Just to show that no matter how much time you spend in Egypt, you will always see something new. These coins are from 2005. In all my travels, I’ve never come across a LE 1 coin before (top), with that distinctive style, featuring the mask of Tutankhamun. I would remember if I had done so! I have seen the 50 Piastre coin, with a profile portrait of Cleopatra VII only once or twice.
In Egypt, you rarely come across coins. Notes run right down to 25 Piastre, which is usually the smallest amount a foreigner is going to handle, being the price for a bus ride in most towns until recently (on my last visit the fare had gone up in some areas). So, to see that the Egypt mint has taken the trouble of producing a LE 1 coin is quite a surprise, though a welcome one. Why they don’t produce more of both coins and withdraw the huge piles of dog eared 25-50 piastre, and LE 1 notes from circulation, and replace them all with these beautiful bits of metal is anyone’s guess.
Lovely work, on part of the coin designers.
It is a general belief that the Ancient Egyptians had no coins. Throughout the vast majority of Egyptian history that is absolutely right. Instead a system of weights of metal were used to determine values – the deben (Old Kingdom and Middle Kingdom), and the deben-qedet systems (New Kingdom and Late Period). However, from the 26th Dynasty onward, Egypt hired large numbers of Greek mercenaries. Initially these mercenaries were paid as the Egyptians had traditionally rewarded their soldiers, by giving them fields. The problems with this solution however, are quite clear. Eventually, this situation gave rise to something relatively few people are actually aware of… Pharaonic coins.
This is not Ptolemaic, whose coins are quite widely known, or from the Persian occupation periods when Persians satraps did produce their own coins. Below, however is an actual pharaonic coin, minted in the 30th Dynasty reign of Nectanebo II, and is now in the Ashmolean Museum, Oxford.
The hieroglyphs on the side shown above read nb nfr, “Good gold”, a reassurance, or perhaps a guarantee, that the gold is pure. The coin itself is something of an interesting hybrid, with it’s inscription in hieroglyphs and then a decidedly Greek looking horse.

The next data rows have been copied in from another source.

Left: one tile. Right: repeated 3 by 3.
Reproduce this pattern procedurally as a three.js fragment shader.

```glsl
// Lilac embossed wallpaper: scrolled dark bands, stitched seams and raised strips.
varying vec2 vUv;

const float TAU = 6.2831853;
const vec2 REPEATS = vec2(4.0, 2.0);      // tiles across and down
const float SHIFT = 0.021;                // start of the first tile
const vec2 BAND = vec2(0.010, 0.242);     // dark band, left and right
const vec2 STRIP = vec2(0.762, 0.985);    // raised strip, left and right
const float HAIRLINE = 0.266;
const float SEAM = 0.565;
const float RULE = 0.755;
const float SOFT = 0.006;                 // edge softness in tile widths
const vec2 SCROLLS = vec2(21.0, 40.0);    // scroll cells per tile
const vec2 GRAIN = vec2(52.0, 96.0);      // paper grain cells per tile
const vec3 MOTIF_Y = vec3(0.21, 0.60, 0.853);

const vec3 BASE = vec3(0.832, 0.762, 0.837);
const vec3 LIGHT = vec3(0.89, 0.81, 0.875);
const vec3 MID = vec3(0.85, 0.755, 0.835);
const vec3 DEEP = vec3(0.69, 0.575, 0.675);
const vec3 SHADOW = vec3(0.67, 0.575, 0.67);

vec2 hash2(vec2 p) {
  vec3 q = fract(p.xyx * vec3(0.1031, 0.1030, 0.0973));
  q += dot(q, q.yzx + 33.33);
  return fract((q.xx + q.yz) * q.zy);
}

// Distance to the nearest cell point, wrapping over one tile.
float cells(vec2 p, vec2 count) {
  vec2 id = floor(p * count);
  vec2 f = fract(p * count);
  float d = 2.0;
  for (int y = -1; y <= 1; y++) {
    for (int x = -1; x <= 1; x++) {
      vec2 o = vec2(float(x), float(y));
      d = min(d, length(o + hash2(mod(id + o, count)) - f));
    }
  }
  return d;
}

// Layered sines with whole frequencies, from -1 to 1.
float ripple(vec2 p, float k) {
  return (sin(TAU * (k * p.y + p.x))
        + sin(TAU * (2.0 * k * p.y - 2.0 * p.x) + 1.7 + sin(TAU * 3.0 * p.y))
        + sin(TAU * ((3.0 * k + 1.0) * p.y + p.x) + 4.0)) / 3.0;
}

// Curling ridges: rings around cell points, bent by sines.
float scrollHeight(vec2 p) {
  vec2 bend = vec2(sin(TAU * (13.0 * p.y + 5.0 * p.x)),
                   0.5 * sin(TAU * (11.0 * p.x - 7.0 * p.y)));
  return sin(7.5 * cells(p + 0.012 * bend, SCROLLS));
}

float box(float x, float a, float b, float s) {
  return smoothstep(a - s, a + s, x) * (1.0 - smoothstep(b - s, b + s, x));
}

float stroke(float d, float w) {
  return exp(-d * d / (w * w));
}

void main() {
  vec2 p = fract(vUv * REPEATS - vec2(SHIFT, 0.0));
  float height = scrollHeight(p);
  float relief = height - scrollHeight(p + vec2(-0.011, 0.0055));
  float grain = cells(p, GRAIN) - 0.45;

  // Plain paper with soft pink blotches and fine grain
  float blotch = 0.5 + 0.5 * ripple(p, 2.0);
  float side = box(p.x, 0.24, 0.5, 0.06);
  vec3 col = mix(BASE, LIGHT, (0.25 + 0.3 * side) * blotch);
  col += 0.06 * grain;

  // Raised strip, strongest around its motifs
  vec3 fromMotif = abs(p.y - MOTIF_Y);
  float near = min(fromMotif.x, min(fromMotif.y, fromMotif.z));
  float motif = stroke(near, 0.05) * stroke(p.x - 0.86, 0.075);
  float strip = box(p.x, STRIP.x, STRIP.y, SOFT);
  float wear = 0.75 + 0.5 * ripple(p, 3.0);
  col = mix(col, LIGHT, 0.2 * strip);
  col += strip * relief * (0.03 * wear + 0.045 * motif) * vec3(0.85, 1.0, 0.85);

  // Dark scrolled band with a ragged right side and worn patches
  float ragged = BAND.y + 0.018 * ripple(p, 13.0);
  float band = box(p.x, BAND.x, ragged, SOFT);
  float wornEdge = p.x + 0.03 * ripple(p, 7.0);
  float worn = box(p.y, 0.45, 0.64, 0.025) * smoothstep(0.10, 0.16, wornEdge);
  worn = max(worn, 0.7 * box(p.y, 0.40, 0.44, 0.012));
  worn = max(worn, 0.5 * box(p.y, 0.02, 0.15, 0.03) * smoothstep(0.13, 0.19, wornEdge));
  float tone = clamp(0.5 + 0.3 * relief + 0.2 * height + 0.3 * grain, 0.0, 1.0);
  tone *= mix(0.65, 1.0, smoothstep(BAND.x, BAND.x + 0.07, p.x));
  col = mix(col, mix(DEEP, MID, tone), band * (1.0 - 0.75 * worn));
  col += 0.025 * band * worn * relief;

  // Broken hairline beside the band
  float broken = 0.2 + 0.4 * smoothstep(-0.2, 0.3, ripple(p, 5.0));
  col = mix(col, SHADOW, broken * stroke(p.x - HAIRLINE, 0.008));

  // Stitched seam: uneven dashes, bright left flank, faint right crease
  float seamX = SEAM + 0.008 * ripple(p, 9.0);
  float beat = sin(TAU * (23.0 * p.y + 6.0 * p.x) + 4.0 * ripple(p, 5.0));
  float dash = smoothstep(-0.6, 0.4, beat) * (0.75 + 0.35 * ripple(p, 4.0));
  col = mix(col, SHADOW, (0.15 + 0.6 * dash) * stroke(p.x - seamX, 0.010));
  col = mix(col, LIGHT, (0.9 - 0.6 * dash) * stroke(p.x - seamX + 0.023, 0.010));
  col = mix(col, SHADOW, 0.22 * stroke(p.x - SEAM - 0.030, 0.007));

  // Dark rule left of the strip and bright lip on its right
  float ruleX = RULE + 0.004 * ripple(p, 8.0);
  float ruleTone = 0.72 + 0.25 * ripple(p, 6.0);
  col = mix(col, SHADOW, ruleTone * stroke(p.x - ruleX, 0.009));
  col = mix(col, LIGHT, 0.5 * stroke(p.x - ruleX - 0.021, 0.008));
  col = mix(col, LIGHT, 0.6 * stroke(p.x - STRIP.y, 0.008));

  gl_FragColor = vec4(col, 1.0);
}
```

Some other coins also existed that had demotic rather than hieroglyphic inscriptions, but all retain their quasi-greek flavour, since it is most likely they were introduced with the specific intent of paying hired Greek mercenaries. Few coins have been found, and they seem to have had little impact on the populace as a whole.